“I saw the floor for the first time in twenty years,” said Ms. Ohno (pseudonym), who has partnered with Habitat Japan to improve her living condition through Project HomeWorks. Ms. Ohno was, as she said, living in an apartment that was so cluttered and she couldn’t walk without stepping on something, and had to climb over several mounds of clutter to go to bed. Due to her mental condition, she could not have thrown clothes, books or other things away for long. They kept piling up until she was surrounded by them.
Ms. Ohno visibly enjoyed communicating with the volunteers while they worked together. She slowly began to talk about herself. “It started out as a way to spite my former husband. I thought he would stay away from the house if I scattered things about and made a mess. Since then, more than decades had passed and the room got like this.”
It was the story which even the social worker who regularly visits her had never heard. And she continued to tell us about her determination to clean up her room. “I have three grandchildren, and the youngest is still in kindergarten. He is scared of me and cries when he sees me.” She paused to rub her body, thin from illness, and said that looking like this and living like this, it’s no wonder. She said that she wants to be a grandmother that her grandchildren will be happy to see.

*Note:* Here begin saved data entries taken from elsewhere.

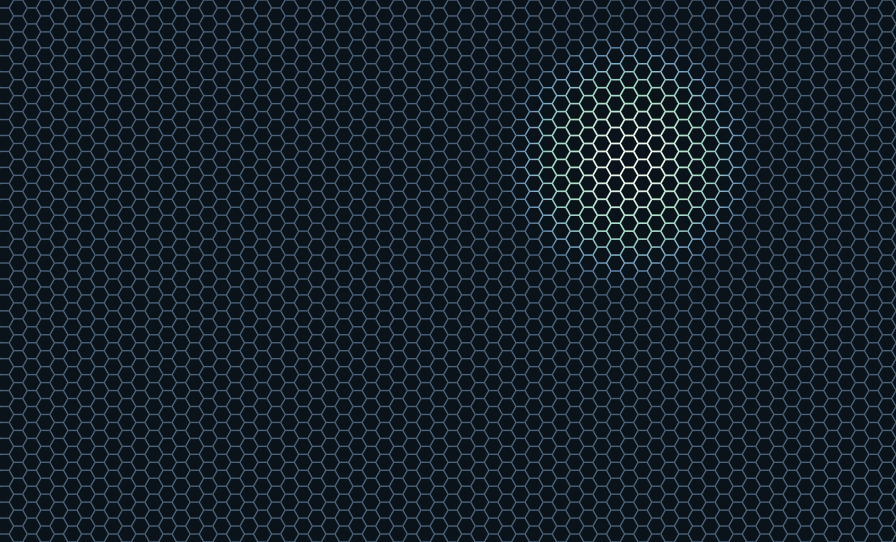
This pattern is drawn by a WebGL 1 fragment shader. Its source:

```glsl
precision highp float;
// Fine honeycomb mesh of thin steel-blue lines, lit by one round mint-white glow.

uniform vec2 u_resolution;

const vec2 REPEATS = vec2(33.0, 34.0);       // whole cells across and down
const vec2 CELL = vec2(1.7320508, 1.0);      // lattice period, hexagon height = 1
const vec2 PHASE = vec2(0.17, 0.0);          // lattice shift, in repeats
const float LINE_WIDTH = 0.088;              // in hexagon heights

const vec2 GLOW_CENTER = vec2(0.703, 0.705);
const float GLOW_RADIUS = 0.25;              // in canvas heights

const vec3 BACKGROUND = vec3(0.04, 0.07, 0.10);
const vec3 STEEL = vec3(0.29, 0.38, 0.47);
const vec3 SKY = vec3(0.45, 0.62, 0.76);
const vec3 MINT = vec3(0.66, 0.86, 0.78);
const vec3 WHITE = vec3(0.95, 0.98, 0.94);

// Offset from the center of the nearest hexagon
vec2 hexOffset(vec2 p, vec2 period) {
  vec2 a = mod(p + 0.5 * period, period) - 0.5 * period;
  vec2 b = mod(p, period) - 0.5 * period;
  return dot(a, a) < dot(b, b) ? a : b;
}

// Distance from a point inside a flat-topped hexagon to its border
float borderDistance(vec2 offset) {
  vec2 q = abs(offset);
  return 0.5 - max(q.y, dot(q, vec2(0.8660254, 0.5)));
}

// Antialiased coverage of a line
float lineCoverage(float dist, float width, float pixel) {
  return clamp((0.5 * width - dist) / pixel + 0.5, 0.0, 1.0);
}

// Radial light that wraps around the canvas edges: 1 at center, 0 outside
float wrappedGlow(vec2 uv, vec2 center, float radius, float aspect) {
  vec2 delta = fract(uv - center + 0.5) - 0.5;
  delta.x *= aspect;
  return clamp(1.0 - length(delta) / radius, 0.0, 1.0);
}

// Line colour ramp from unlit steel to the hot center
vec3 lineColor(float glow) {
  vec3 color = mix(STEEL, SKY, smoothstep(0.0, 0.28, glow));
  color = mix(color, MINT, smoothstep(0.15, 0.50, glow));
  return mix(color, WHITE, smoothstep(0.45, 0.90, glow));
}

void main() {
  vec2 uv = gl_FragCoord.xy / u_resolution;
  float aspect = u_resolution.x / u_resolution.y;

  // Honeycomb
  vec2 p = (uv * REPEATS - PHASE) * CELL;
  float pixel = REPEATS.y / u_resolution.y;
  float dist = borderDistance(hexOffset(p, CELL));

  // Lighting
  float glow = wrappedGlow(uv, GLOW_CENTER, GLOW_RADIUS, aspect);
  float width = LINE_WIDTH * (1.0 + 0.25 * smoothstep(0.1, 0.7, glow));
  float coverage = lineCoverage(dist, width, pixel);

  gl_FragColor = vec4(mix(BACKGROUND, lineColor(glow), coverage), 1.0);
}
```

This project was carried out with the fund supported by MetlLife Foundation, which has its headquarters in New York, and the volunteers from MetLife Japan. The volunteer day started with tidying up the bedroom so that she could get to the bed without climbing over mounds of clutter. When the volunteers asked her, “Ms.Ohno, do you want to keep this? Shall we throw this away?” at first she answered that she needed everything. But as she saw her bedroom being gradually cleaned up, she began to change her tune. It turned to “maybe I could get rid of that,” as she made up her mind to let things go. During the time, she made tea and asked volunteers to take a break. It was the interaction with the volunteers, as much as the cleaning, that put Ms. Ohno’s bedroom in order. Also, her daughter and one grandson who had heard that the volunteers were coming, had come from far to help out. When they saw the room getting cleaned, the boy declared “I’m so glad the room is clean now!” to his grandmother, Ms. Ohno and she replied to him in her joy.
Although further cleaning and support will be needed to make her home a safe and decent place to live, the day became to be a very first step for Ms. Ohno to transform her life to build strength, stability and self-reliance with the support of her loved families and volunteers who lent their hands for her.